The next leap forward in treatment of chronic wounds may spring from a genetic tweak that appears capable of shrinking healing time by half. This accelerated healing, under a study led by David J. Sharp, PhD, at Albert Einstein College of Medicine, New York, is triggered by a nanoparticle that allows skin cells to more quickly reach damaged areas of the dermis.
“We envision that our nanoparticle therapy could be used to speed the healing of all sorts of wounds, including everyday cuts and burns, surgical incisions, and chronic skin ulcers, which are a particular problem in the elderly and people with diabetes,” Sharp notes in a media release from Albert Einstein College of Medicine.
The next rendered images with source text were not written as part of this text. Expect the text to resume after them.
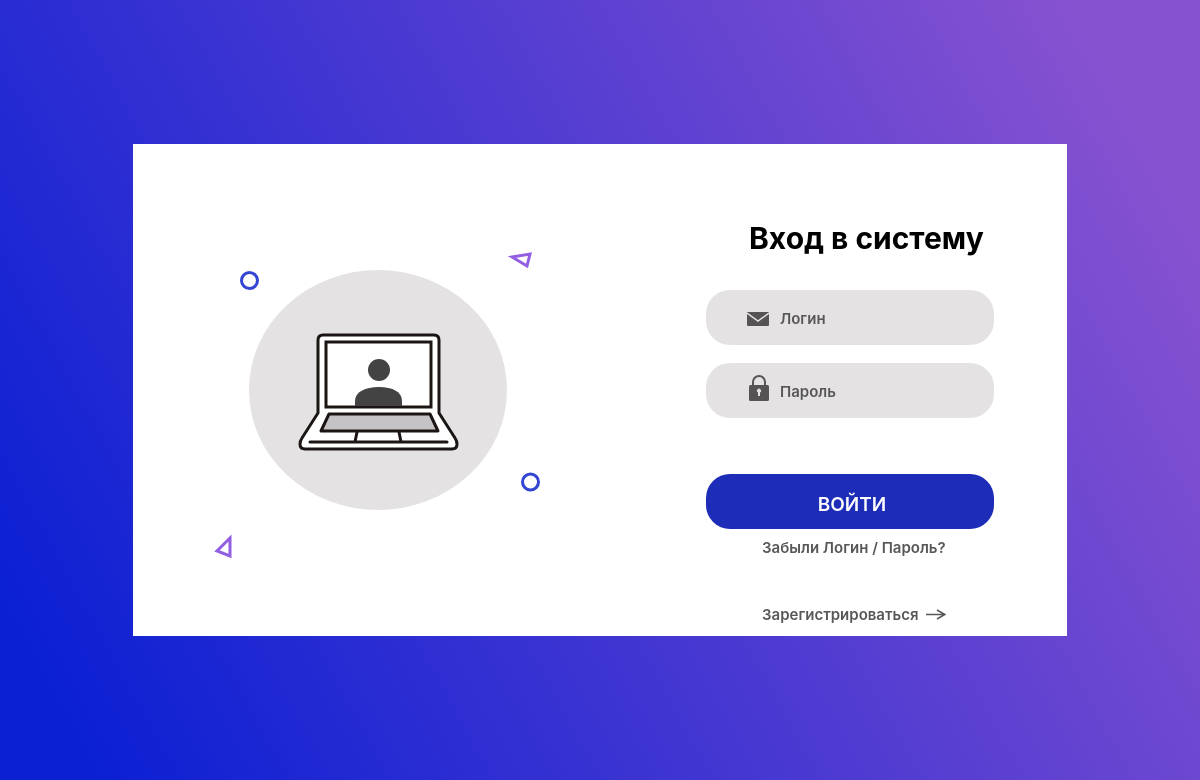
<!DOCTYPE html>
<html lang="ru">
<head>
<meta charset="utf-8">
<title>Вход в систему</title>
<style>
:root {
  --blue: #0b20d3;
  --purple: #8752d0;
  --button: #1e2db8;
  --panel: #e4e2e3;
  --text: #585757;
  --icon: #555354;
  --ring: #3346d3;
  --triangle: #925fe2;
  --ink: #1b1514;
}
* { box-sizing: border-box; margin: 0; padding: 0; }
html, body { width: 1200px; height: 780px; overflow: hidden; }
body {
  display: flex;
  justify-content: center;
  padding-top: 144px;
  background: linear-gradient(61.4deg, var(--blue) 6%, var(--purple) 92.4%);
  font-family: Inter, Roboto, sans-serif;
  font-size: 15px;
  font-weight: 600;
  color: var(--text);
}
a { color: inherit; text-decoration: none; white-space: nowrap; }
.card {
  display: grid;
  grid-template-columns: 573px 288px;
  width: 934px;
  height: 492px;
  background: #fff;
}
.illustration { display: block; width: 573px; height: 492px; }
.login { display: flex; flex-direction: column; padding-top: 74px; }
.login h1 {
  margin: 0 0 32px 43px;
  font-size: 30px;
  line-height: 40px;
  font-weight: 700;
  color: #000;
  white-space: nowrap;
}
.fields { display: flex; flex-direction: column; gap: 18px; }
.field {
  display: flex;
  align-items: center;
  gap: 11px;
  height: 55px;
  padding: 2px 0 0 41px;
  border-radius: 24px;
  background: var(--panel);
}
.field svg { flex: none; fill: var(--icon); }
.field .lock { margin-top: -7px; }
.submit {
  display: flex;
  align-items: center;
  justify-content: center;
  height: 55px;
  margin-top: 56px;
  padding: 5px 0 0 4px;
  border-radius: 24px;
  background: var(--button);
  font-size: 19px;
  color: #fff;
}
.forgot, .register { margin-left: 56px; line-height: 20px; }
.forgot { margin-top: 9px; }
.register { display: flex; align-items: center; gap: 7px; margin-top: 47px; }
</style>
</head>
<body>
<main class="card">
  <svg class="illustration" viewBox="133 144 573 492" role="img" aria-label="Ноутбук с силуэтом пользователя на экране">
    <ellipse cx="378" cy="390" rx="129" ry="120" fill="var(--panel)"/>
    <g class="laptop" fill="#fff" stroke="var(--ink)" stroke-width="3" stroke-linejoin="round" stroke-linecap="round">
      <path d="M318 413V340q0-5 5-5H434q5 0 5 5V413L455 438Q457 441 457 444Q457 449 452 449H305Q300 449 300 444Q300 441 302 438Z"/>
      <rect x="326" y="342" width="105" height="65" stroke-linejoin="miter"/>
      <path d="M329 414H430L438 431H321Z" fill="#c5c3c6"/>
      <path d="M310 442H447M357 432L355 442M399 432L401 442" fill="none"/>
    </g>
    <g class="user" fill="#434343">
      <circle cx="379" cy="370" r="11"/>
      <path d="M355 406V401C355 392 365 387 379 387S402 392 402 401V406Z"/>
    </g>
    <g class="rings" fill="none" stroke="var(--ring)" stroke-width="3">
      <circle cx="249.500" cy="280.500" r="8"/>
      <circle cx="530.500" cy="482" r="8"/>
    </g>
    <g class="triangles" fill="none" stroke="var(--triangle)" stroke-width="3">
      <path d="M512 257L530 254L527 266Z"/>
      <path d="M230 538L217 551L230 556Z"/>
    </g>
  </svg>
  <section class="login">
    <h1>Вход в систему</h1>
    <div class="fields">
      <div class="field">
        <svg width="22" height="14" viewBox="0 0 22 14" aria-hidden="true">
          <rect width="22" height="14" rx="1"/>
          <path d="M0 1L11 9L22 1" fill="none" stroke="var(--panel)" stroke-width="1.500"/>
        </svg>
        <span>Логин</span>
      </div>
      <div class="field">
        <svg class="lock" width="22" height="26" viewBox="0 0 22 26" aria-hidden="true">
          <path d="M6 11V7a6 6 0 0 1 12 0V11" fill="none" stroke="var(--icon)" stroke-width="2"/>
          <rect x="2" y="10" width="20" height="16" rx="1.500"/>
          <path d="M11 21V17.500a2 2 0 1 1 2 0V21Z" fill="var(--panel)"/>
        </svg>
        <span>Пароль</span>
      </div>
    </div>
    <a class="submit" href="#">ВОЙТИ</a>
    <a class="forgot" href="#">Забыли Логин / Пароль?</a>
    <a class="register" href="#">Зарегистрироваться
      <svg width="20" height="12" viewBox="0 0 20 12" fill="none" stroke="var(--text)" stroke-width="1.500" aria-hidden="true">
        <path d="M0 5.500H19M11 1L19 5.500L11 10"/>
      </svg>
    </a>
  </section>
</main>
</body>
</html>
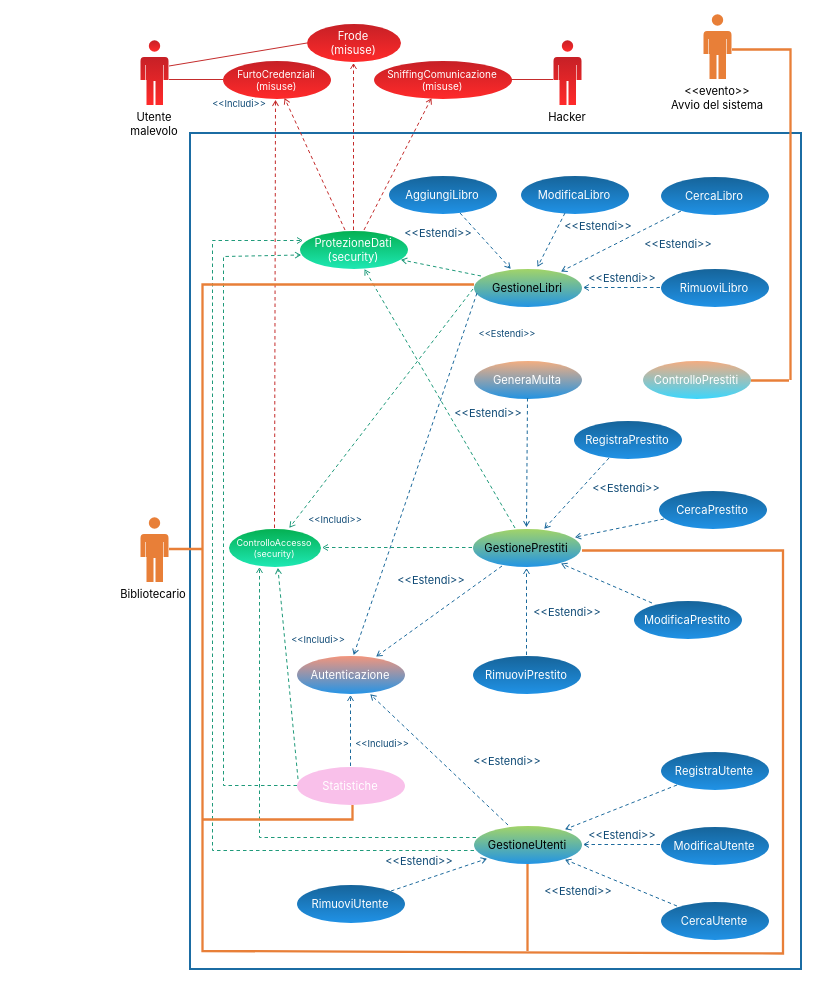
<!DOCTYPE html>
<html lang="it">
<head>
<meta charset="utf-8">
<title>Diagramma dei casi d'uso - Biblioteca</title>
<style>
:root {
  --ink: #000;
  --paper: #fff;
  --blue: #1d6a9c;
  --label: #0f4a75;
  --green: #1f9a7a;
  --red: #c42c2c;
  --orange: #e87f38;
  --frame: #1b6ca3;
}
* { box-sizing: border-box; margin: 0; padding: 0; }
html, body { width: 815px; height: 981px; overflow: hidden; background: var(--paper); }
.diagram {
  position: relative; width: 815px; height: 981px; overflow: hidden;
  font: 11.2px/14px Inter, Roboto, sans-serif;
  font-feature-settings: "calt" 0;
  color: var(--ink); text-align: center;
}
.system { position: absolute; left: 189px; top: 131.5px; width: 613px; height: 838px; border: 2px solid var(--frame); }
.links, .actors { position: absolute; left: 0; top: 0; }
.links path { fill: none; }
.flow { stroke-dasharray: 3.5 3; stroke-width: 1; }
.blue { stroke: var(--blue); marker-end: url(#tip-blue); }
.green { stroke: var(--green); marker-end: url(#tip-green); }
.red { stroke: var(--red); marker-end: url(#tip-red); }
.threat { stroke: var(--red); stroke-width: 1; }
.association { stroke: var(--orange); stroke-width: 2.3; }
.case, .tag, .actor-name {
  position: absolute; left: var(--x); top: var(--y);
  transform: translate(-50%, -50%); white-space: nowrap;
}
.case {
  margin: 0.5px 0 0 0.5px; padding-right: 1px;
  width: var(--w, 108px); height: 38px; border-radius: 50%;
  display: flex; align-items: center; justify-content: center;
  color: #fff;
}
.operation { background: linear-gradient(#16649a, #2092e6); }
.manager { background: linear-gradient(#a2d468, #2294e4); color: var(--ink); }
.security { background: linear-gradient(#04b052, #1ee8b4); }
.misuse { background: linear-gradient(#c62026, #ff2a2a); }
.penalty { background: linear-gradient(#f4ae80, #2293e2); }
.check { background: linear-gradient(#f4ac80, #3cd6fc); }
.login { background: linear-gradient(#f3957c, #2594e6); }
.stats { background: #f9c0ea; }
.snug { font-size: 10px; line-height: 12px; }
.compact { font-size: 9px; line-height: 11px; }
.tag { color: var(--label); font-size: 11px; }
.small { font-size: 9.3px; }
</style>
</head>
<body>
<main class="diagram">
  <div class="system"></div>

  <div class="case misuse" style="--x:353px;--y:42px;--w:94px">Frode<br>(misuse)</div>
  <div class="case misuse snug" style="--x:276px;--y:79px">FurtoCredenziali<br>(misuse)</div>
  <div class="case misuse snug" style="--x:442px;--y:79px;--w:138px">SniffingComunicazione<br>(misuse)</div>

  <div class="case security" style="--x:353px;--y:249px">ProtezioneDati<br>(security)</div>
  <div class="case security compact" style="--x:274px;--y:547px;--w:92px">ControlloAccesso<br>(security)</div>

  <div class="case operation" style="--x:442px;--y:194px">AggiungiLibro</div>
  <div class="case operation" style="--x:574px;--y:194px">ModificaLibro</div>
  <div class="case operation" style="--x:714px;--y:195px">CercaLibro</div>
  <div class="case operation" style="--x:714px;--y:287px">RimuoviLibro</div>
  <div class="case manager" style="--x:527px;--y:287px">GestioneLibri</div>

  <div class="case penalty" style="--x:527px;--y:379px">GeneraMulta</div>
  <div class="case check" style="--x:696px;--y:379px">ControlloPrestiti</div>
  <div class="case operation" style="--x:627px;--y:439px">RegistraPrestito</div>
  <div class="case operation" style="--x:712px;--y:509px">CercaPrestito</div>
  <div class="case operation" style="--x:687px;--y:619px">ModificaPrestito</div>
  <div class="case operation" style="--x:526px;--y:674px">RimuoviPrestito</div>
  <div class="case manager" style="--x:526px;--y:547px">GestionePrestiti</div>

  <div class="case login" style="--x:350px;--y:674px">Autenticazione</div>
  <div class="case stats" style="--x:350px;--y:785px">Statistiche</div>

  <div class="case operation" style="--x:714px;--y:770px">RegistraUtente</div>
  <div class="case operation" style="--x:714px;--y:845px">ModificaUtente</div>
  <div class="case operation" style="--x:714px;--y:920px">CercaUtente</div>
  <div class="case operation" style="--x:350px;--y:903px">RimuoviUtente</div>
  <div class="case manager" style="--x:527px;--y:844px">GestioneUtenti</div>

  <svg class="links" width="815" height="981" viewBox="0 0 815 981" aria-hidden="true">
    <defs>
      <marker id="tip-blue" markerWidth="8" markerHeight="8" refX="6" refY="4" orient="auto"><path d="M1 1L6 4L1 7" style="stroke:var(--blue)"/></marker>
      <marker id="tip-green" markerWidth="8" markerHeight="8" refX="6" refY="4" orient="auto"><path d="M1 1L6 4L1 7" style="stroke:var(--green)"/></marker>
      <marker id="tip-red" markerWidth="8" markerHeight="8" refX="6" refY="4" orient="auto"><path d="M1 1L6 4L1 7" style="stroke:var(--red)"/></marker>
    </defs>

    <g>
      <path class="threat" d="M169 66L307 43"/>
      <path class="threat" d="M169 79.5H223"/>
      <path class="threat" d="M511 79.5H553"/>
      <path class="flow red" d="M353.5 230V64"/>
      <path class="flow red" d="M345 230L285 99"/>
      <path class="flow red" d="M364 230L431 99"/>
      <path class="flow red" d="M274.5 528L275.5 101"/>
    </g>

    <g>
      <path class="flow green" d="M481 276L402 260"/>
      <path class="flow green" d="M473 289L290 527"/>
      <path class="flow green" d="M515 528L365 270"/>
      <path class="flow green" d="M472 547.5H323"/>
      <path class="flow green" d="M298 779L278 569"/>
      <path class="flow green" d="M297 785.5H223.5V256.5L300 255"/>
      <path class="flow green" d="M476 837.5H259.5V568"/>
      <path class="flow green" d="M474 850.5H212.5V240.5H302"/>
    </g>

    <g>
      <path class="flow blue" d="M460 213L510 268"/>
      <path class="flow blue" d="M565 213L538 266"/>
      <path class="flow blue" d="M681 211L562 271"/>
      <path class="flow blue" d="M660 287.5H584"/>
      <path class="flow blue" d="M477 293L354 654"/>
      <path class="flow blue" d="M527.5 398L526.5 526"/>
      <path class="flow blue" d="M609 458L545 528"/>
      <path class="flow blue" d="M664 519L576 537"/>
      <path class="flow blue" d="M652 603L562 564"/>
      <path class="flow blue" d="M526.5 655V569"/>
      <path class="flow blue" d="M502 566L377 656"/>
      <path class="flow blue" d="M350.5 766V696"/>
      <path class="flow blue" d="M508 825L371 695"/>
      <path class="flow blue" d="M677 785L566 829"/>
      <path class="flow blue" d="M660 844.5H584"/>
      <path class="flow blue" d="M677 906L566 860"/>
      <path class="flow blue" d="M391 891L486 859"/>
    </g>

    <g class="association">
      <path d="M169 549H202"/>
      <path d="M474 284.5H202.5V951L783 953.5V550.5H582"/>
      <path d="M202 819.5H352.5V805"/>
      <path d="M527.5 864V951"/>
      <path d="M732 49.5H790.5V380"/>
      <path d="M751 380.5H789"/>
    </g>
  </svg>

  <svg class="actors" width="815" height="981" viewBox="0 0 815 981" aria-hidden="true">
    <defs>
      <linearGradient id="threat-fill" x1="0" y1="0" x2="0" y2="1">
        <stop offset="0" stop-color="#c62026"/>
        <stop offset="1" stop-color="#ff2a2a"/>
      </linearGradient>
      <g id="person">
        <circle cx="14.5" cy="6" r="5.7"/>
        <path d="M4 17H25Q28.5 17 28.5 21V40H23V65H15.5V41H13.5V65H6.5V40H0.5V21Q0.5 17 4 17Z"/>
        <path d="M5.5 25V40M23.5 25V40" fill="none" stroke="#fff" stroke-width="0.6"/>
      </g>
    </defs>
    <g fill="url(#threat-fill)">
      <use href="#person" x="140" y="40"/>
      <use href="#person" x="553" y="40"/>
    </g>
    <g fill="#e87f38">
      <use href="#person" x="703" y="14"/>
      <use href="#person" x="140" y="517"/>
    </g>
  </svg>

  <p class="actor-name" style="--x:154px;--y:124px">Utente<br>malevolo</p>
  <p class="actor-name" style="--x:567px;--y:117px">Hacker</p>
  <p class="actor-name" style="--x:717px;--y:98px">&lt;&lt;evento&gt;&gt;<br>Avvio del sistema</p>
  <p class="actor-name" style="--x:153px;--y:594px">Bibliotecario</p>

  <span class="tag small" style="--x:239px;--y:104px">&lt;&lt;Includi&gt;&gt;</span>
  <span class="tag" style="--x:438px;--y:233px">&lt;&lt;Estendi&gt;&gt;</span>
  <span class="tag" style="--x:598px;--y:226px">&lt;&lt;Estendi&gt;&gt;</span>
  <span class="tag" style="--x:678px;--y:244px">&lt;&lt;Estendi&gt;&gt;</span>
  <span class="tag" style="--x:622px;--y:278px">&lt;&lt;Estendi&gt;&gt;</span>
  <span class="tag small" style="--x:507px;--y:334px">&lt;&lt;Estendi&gt;&gt;</span>
  <span class="tag" style="--x:488px;--y:413px">&lt;&lt;Estendi&gt;&gt;</span>
  <span class="tag" style="--x:626px;--y:488px">&lt;&lt;Estendi&gt;&gt;</span>
  <span class="tag small" style="--x:335px;--y:520px">&lt;&lt;Includi&gt;&gt;</span>
  <span class="tag" style="--x:431px;--y:580px">&lt;&lt;Estendi&gt;&gt;</span>
  <span class="tag" style="--x:567px;--y:612px">&lt;&lt;Estendi&gt;&gt;</span>
  <span class="tag small" style="--x:382px;--y:744px">&lt;&lt;Includi&gt;&gt;</span>
  <span class="tag small" style="--x:318px;--y:640px">&lt;&lt;Includi&gt;&gt;</span>
  <span class="tag" style="--x:507px;--y:761px">&lt;&lt;Estendi&gt;&gt;</span>
  <span class="tag" style="--x:622px;--y:835px">&lt;&lt;Estendi&gt;&gt;</span>
  <span class="tag" style="--x:419px;--y:861px">&lt;&lt;Estendi&gt;&gt;</span>
  <span class="tag" style="--x:578px;--y:891px">&lt;&lt;Estendi&gt;&gt;</span>
</main>
</body>
</html>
Sharp is professor of physiology and biophysics at the college.
Details about the study, which was successfully conducted on an animal model, are published in the Journal of Investigative Dermatology online edition.
Behind the healing is a drug laden with tiny gel capsules—nanoparticles. Within the nanoparticles are molecules of silencing RNA (siRNAs) that shut down the enzyme known as fidgeting-like 2 (FL2). This FL2 enzyme restricts skin cells from moving into a damaged area of tissue to conduct healing. By inhibiting the effects of FL2, skin cells are able to reach wounds quickly and accelerate healing.
According to the college’s media release, Sharp and colleagues discovered that healing among subjects that received the nanoparticle treatment occurred at rates up to twice as fast as control subjects that received no treatment. The nanoparticles with their siRNA cargoes were tested by topically applying them to mice with either skin excisions or burns. In both cases, the wounds closed more than twice as fast as in untreated controls.
“Not only did the cells move into the wounds faster, but they knew what to do when they got there,” Sharp observes. “We saw normal, well-orchestrated regeneration of tissue, including hair follicles and the skin’s supportive collagen network.”
Sharp reportedly plans to soon move testing of the nanoparticle therapy to pigs, which have skin characteristics similar to humans. The paper, published online March 10, is titled “Fidgetin-like 2: a Novel Microtubule-Based Regulator of Wound Healing.” Others who contributed to the study include: Rabab Charafeddine, PhD candidate; Joy Makdisi, MD student; David Schairer, MD; Brian O’Rourke, PhD; Juan D. Diaz-Valencia, PhD; Jason Chouake, MD student; Allison Kutner, MD; Aimee Krausz, MD student; Brandon Adler, MD student; Parimala Nacharaju, PhD; Hongying Liang; Suranjana Mukherjee, PhD candidate; and Joshua Nosanchuk, MD.
[Source: Albert Einstein College of Medicine]